Moving right along demonstrating the new Drupal 8 Object Oriented Programming structure, this next part of my blog series is going to focus on creating a custom field formatter.
This is part 2 of this blog series. Part 1 covers setting up Grunt and Browsersync, this part will focus on expanding what we created in part 1. It will focus on adding image compression to our Grunt setup. The methods used for image compression aren’t super important but setting up a watcher and using the newer Grunt plugin can be useful for many other things.
A recent internal Commercial Progression project allowed us the opportunity to set up a Drupal 8 site and get REST working on it. In the process, and by merit of the stack being new with the documentation catching up, I learned a few tricks that might be useful for enterprising developers out there.
1. POST-ing entities is to a different path than the REST UI says

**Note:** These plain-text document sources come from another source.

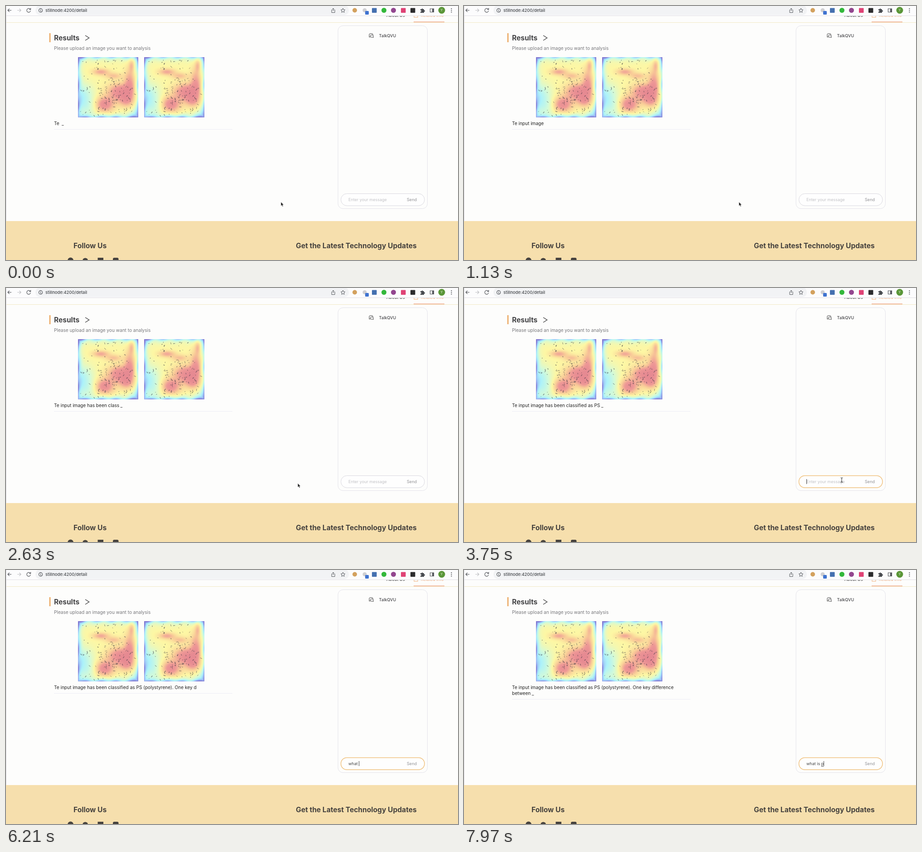
An HTML page with a canvas for the animation above (8 s loop, 998 by 561 pixels).

```html
<!DOCTYPE html>
<html lang="en">
<head>
<meta charset="utf-8">
<title>Results</title>
<style>
  html, body { margin: 0; width: 100%; height: 100%; overflow: hidden; background: #fdfdfc; }
  body { position: relative; font-family: Inter, "Open Sans", sans-serif; }
  svg, canvas, div { position: absolute; }
  svg { left: 0; top: 0; }
  #heat { left: 159px; top: 113px; }
  #result {
    left: 106px; top: 253px; width: 394px; padding-bottom: 6px;
    border-bottom: 1px solid #ededf5; font-size: 10.1px; line-height: 13px; color: #222;
  }
  #underscore { margin-left: 2.5px; }
  #entry { left: 756px; top: 421px; font-size: 9px; line-height: 13px; white-space: pre; color: #444; }
  #composing { text-decoration: underline; text-underline-offset: 2px; }
  #caret { display: inline-block; width: 1px; height: 11px; background: #444; vertical-align: -2px; margin-right: -1px; }
  #placeholder { left: 756px; top: 421px; font-size: 9px; line-height: 13px; color: #c2c2c6; }
</style>
</head>
<body>
<svg width="998" height="561" viewBox="0 0 998 561">
  <!-- site navigation, partly under the toolbar -->
  <text x="840" y="24" font-size="9.2" font-weight="500" fill="#444">About Us</text>
  <g fill="none" stroke="#f0b07c"><rect x="901" y="17" width="8" height="8"/><path d="M900 35.3h68" stroke="#efa98a" stroke-width="1.6"/></g>
  <text x="916" y="24" font-size="9" fill="#f0a978">Related Info</text>
  <path d="M0 36.5h998" stroke="#f3e9c4"/>

  <!-- browser toolbar -->
  <rect width="998" height="21" fill="#fcfcfd"/>
  <rect x="65" y="-1" width="692" height="21" rx="10" fill="#f2f3f5"/>
  <path d="M0 21.5h998M.5 0v561" stroke="#e0dfe5"/>
  <g fill="none" stroke="#55585d" stroke-width="1.2">
    <path d="M12 9.5H4M7.5 6 4 9.5 7.5 13"/>
    <path d="M25 9.5h8M29.5 6 33 9.5 29.5 13" stroke="#c0c1c4"/>
    <path d="M53.5 7.2A4.2 4.2 0 1 0 54.2 10.5M54.5 4.5v3.5H51"/>
    <circle cx="76.5" cy="9.7" r="4"/><path d="M76.5 9v3M76.5 7v1"/>
    <path d="M720.5 8.5h-1.5v6h7v-6h-1.5M722.5 11V5M720.5 7l2-2 2 2" stroke-width="1"/>
    <path d="M744 5l1.4 3.2 3.3.3-2.5 2.3.8 3.4-3-1.8-3 1.8.8-3.4-2.5-2.3 3.3-.3z" stroke-width="1"/>
    <path d="M936.5 6h8v7.5h-8z"/><path d="M942.5 6v7.5" stroke-width="3"/>
  </g>
  <text x="87" y="13" font-size="9.3" font-weight="500" fill="#44474b">stillnode:4200/detail</text>
  <circle cx="770" cy="9.5" r="5" fill="#d3a15e"/>
  <circle cx="792" cy="9.5" r="4.5" fill="#cfcfd2"/>
  <rect x="793" y="11" width="8" height="8" rx="1.5" fill="#3f73d0"/>
  <rect x="808" y="4.5" width="10.5" height="10.5" rx="1" fill="#4570b0"/>
  <circle cx="834.5" cy="9.5" r="5.5" fill="#33b83b"/>
  <circle cx="855.5" cy="9.5" r="5.5" fill="#93468f"/>
  <rect x="872" y="4.5" width="10.5" height="10.5" rx="1" fill="#df4275"/>
  <rect x="893" y="4.5" width="10.5" height="10.5" rx="1" fill="#2b2b2d"/>
  <path d="M915 7h2.500a1.600 1.600 0 1 1 3.200 0h2.300v2.500a1.600 1.600 0 1 1 0 3v2.500h-8v-2.500a1.600 1.600 0 1 0 0-3z" fill="#484b50"/>
  <circle cx="962" cy="9.5" r="7.5" fill="#5a9638"/>
  <text x="962" y="12" font-size="7" text-anchor="middle" fill="#e6f0dc">Y</text>
  <path d="M983.5 5v2m0 1.7v2m0 1.7v2" stroke="#55585d" stroke-width="1.8"/>

  <!-- headings -->
  <rect x="95.5" y="60" width="3" height="20" fill="#edb06f"/>
  <text x="106" y="76" font-size="15.5" font-weight="700" fill="#444446">Results</text>
  <path d="M175 65l8.5 5.5-8.5 5.5" fill="none" stroke="#444" stroke-width="1.4"/>
  <text x="106" y="97" font-size="10.1" fill="#77777b">Please upload an image you want to analysis</text>

  <!-- chat card -->
  <rect x="733" y="43.5" width="197.5" height="404" rx="11" fill="none" stroke="#e4e3ea"/>
  <g fill="#fdfdfd" stroke="#444"><path d="M803.5 61h4.5a2 2 0 0 1 2 2v3a2 2 0 0 1-2 2h-4l-2 1v-6a2 2 0 0 1 1.5-2z"/><path d="M806.5 64h2.5a2 2 0 0 1 2 2v4l-1.5-1h-3a2 2 0 0 1-2-2v-1a2 2 0 0 1 2-2z"/></g>
  <text x="823.5" y="68.5" font-size="9.1" font-weight="500" fill="#47474a">TalkQVU</text>
  <rect id="field" x="739.5" y="414.5" width="184.5" height="26.5" rx="13" fill="#fefefe"/>
  <text x="885" y="431" font-size="9.1" fill="#929296">Send</text>

  <!-- footer -->
  <rect y="475" width="998" height="86" fill="#f6dfad"/>
  <g font-size="15.6" font-weight="700" fill="#46423e">
    <text x="149" y="535">Follow Us</text>
    <text x="640" y="535">Get the Latest Technology Updates</text>
    <circle cx="142.5" cy="562" r="6.5"/><circle cx="175" cy="562.5" r="6"/>
    <rect x="202.5" y="556" width="12.5" height="12"/><rect x="236" y="556" width="12.5" height="12" rx="3"/>
  </g>
</svg>
<canvas id="heat" width="279" height="133"></canvas>
<div id="result"><span id="typed"></span><span id="underscore">_</span></div>
<div id="placeholder">Enter your message</div>
<div id="entry"><span id="committed"></span><span id="composing"></span><span id="caret"></span></div>
<svg width="998" height="561" viewBox="0 0 998 561">
  <g id="pointer">
    <path id="arrow" d="M0 0v8.5l2-1.8 1.5 3.2 1.5-.7-1.4-3.1h2.6z" fill="#222" stroke="#fff" stroke-width=".5"/>
    <path id="ibeam" d="M-2.5-5q2.5 0 2.5 1.5v7q0 1.5-2.5 1.5M2.5-5Q0-5 0-3.5v7Q0 5 2.5 5" fill="none" stroke="#333" stroke-width="1.1"/>
  </g>
</svg>
<script>
const LOOP = 8000;
const SENTENCE = 'Te input image has been classified as PS (polystyrene). One key difference between';
const FOCUS_AT = 3450, TYPING_AT = 4850;
// [start time, committed text, text still being composed]
const ENTRY = [
  [0, '', ''], [TYPING_AT, '', 'w'], [5200, '', 'w h'], [5550, '', 'w h a'], [5750, '', 'w h a t'],
  [5950, 'what', ''], [6100, 'what ', ''], [6750, 'what ', 'i'], [7000, 'what ', 'i s'],
  [7250, 'what is', ''], [7400, 'what is ', ''], [7800, 'what is ', 'p']
];
const el = id => document.getElementById(id);
const show = (id, on) => { el(id).style.visibility = on ? 'visible' : 'hidden'; };

function seeded(seed) {
  return () => (seed = (seed * 16807) % 2147483647) / 2147483647;
}

// Heat from cold to hot, evenly spaced
const RAMP = [[125, 115, 208], [155, 190, 246], [172, 242, 250], [212, 250, 215],
              [253, 247, 164], [249, 206, 152], [238, 152, 150], [230, 138, 146]];
// x, y, x radius, y radius, strength
const BLOBS = [
  [93, 76, 27, 18, .38], [58, 104, 21, 17, .36], [114, 55, 12, 30, .26], [106, 95, 16, 15, .24],
  [118, 18, 6, 14, .16], [50, 32, 18, 7, .24], [78, 41, 18, 7, .17],
  [8, 80, 24, 24, -.2], [16, 108, 24, 22, -.17], [0, 132, 13, 10, -.2], [0, 0, 14, 12, -.25],
  [132, 132, 18, 15, -.3], [132, 0, 9, 9, -.28], [65, 133, 30, 7, -.12], [1, 38, 6, 26, -.1]
];

function heatAt(x, y) {
  const edge = Math.min(x, y, 132 - x, 132 - y);
  const ripple = 1 + .3 * Math.sin(x * .19 + y * .13);
  let heat = .57 - .33 * ripple * Math.exp(-edge / 4.5);
  for (const [bx, by, rx, ry, k] of BLOBS)
    heat += k * Math.exp(-(((x - bx) / rx) ** 2) - ((y - by) / ry) ** 2);
  return Math.max(0, Math.min(.999, heat));
}

function drawHeatmap() {
  const ctx = el('heat').getContext('2d');
  const size = 133, image = ctx.createImageData(size, size);
  for (let i = 0; i < size * size; i++) {
    const pos = heatAt(i % size, Math.floor(i / size)) * (RAMP.length - 1);
    const low = Math.floor(pos), mix = pos - low;
    for (let c = 0; c < 3; c++)
      image.data[i * 4 + c] = RAMP[low][c] * (1 - mix) + RAMP[low + 1][c] * mix;
    image.data[i * 4 + 3] = 255;
  }
  ctx.putImageData(image, 0, 0);

  const random = seeded(4127);
  ctx.strokeStyle = 'rgba(45, 45, 60, .65)';
  for (let i = 0; i < 155; i++) {
    const central = i < 80;
    const x = central ? 42 + random() * 78 : 3 + random() * 126;
    const y = central ? 45 + random() * 78 : 2 + random() * 126;
    const angle = random() * Math.PI, length = 1.5 + random() * 3.5;
    ctx.lineWidth = .7 + random() * .6;
    ctx.beginPath();
    ctx.moveTo(x, y);
    ctx.lineTo(x + Math.cos(angle) * length, y + Math.sin(angle) * length);
    ctx.stroke();
  }
  ctx.drawImage(el('heat'), 0, 0, size, size, 146, 0, size, size);
}

function render(t) {
  el('typed').textContent = SENTENCE.slice(0, 3 + Math.floor((t + 25) / 100));
  show('underscore', (t + 400) % 1000 < 500);

  const [, committed, composing] = ENTRY.filter(step => step[0] <= t).pop();
  const focused = t >= FOCUS_AT;
  el('committed').textContent = committed;
  el('composing').textContent = composing;
  show('placeholder', !committed && !composing);
  show('caret', focused && (t >= TYPING_AT || (t - FOCUS_AT) % 1000 < 500));
  el('field').setAttribute('stroke', focused ? '#f0c27f' : '#d9d8df');
  el('field').setAttribute('stroke-width', focused ? 1.5 : 1);

  const p = Math.max(0, Math.min(1, (t - 2400) / 900));
  const ease = p * p * (3 - 2 * p);
  const x = 607 + 227 * ease, y = 433 - 9 * ease;
  const overField = x > 740;
  el('pointer').setAttribute('transform', `translate(${x} ${y})`);
  show('arrow', t < TYPING_AT && !overField);
  show('ibeam', t < TYPING_AT && overField);
}

function tick() {
  render(performance.now() % LOOP);
  requestAnimationFrame(tick);
}
drawHeatmap();
tick();
</script>
</body>
</html>
```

If you install the REST UI module and enable an endpoint, you'll see a screen like:
In part 2 of my Object Oriented Programming (OOP) for Drupal 8 series, we are going to create an administration form. If you missed part 1, I talked about how to make a simple custom block in D8, which is something we do here at Commercial Progression to brand our sites. I chose a custom block to show that the new changes in D8 aren’t so scary, and to introduce object oriented concepts and definitions with a real-world example.
About a year ago, Chris pointed the dev team toward a cool new module called Paragraphs. Since then, we've played with it on test sites, rolled it for use on sites for clients (including some big ones!), and tried combinations of bundles and fields that push the limits.
Here are some of the cool things we've done with Paragraphs:
Object Oriented Programming (or OOP for short) organizes code into objects with properties and behaviors. Drupal developers are comfortable with the paradigm of procedural programming, which uses functions to pass in data, manipulate it, and return something. In the following post, I will help explain to tech-savvy developers how OOP will look and feel in Drupal 8.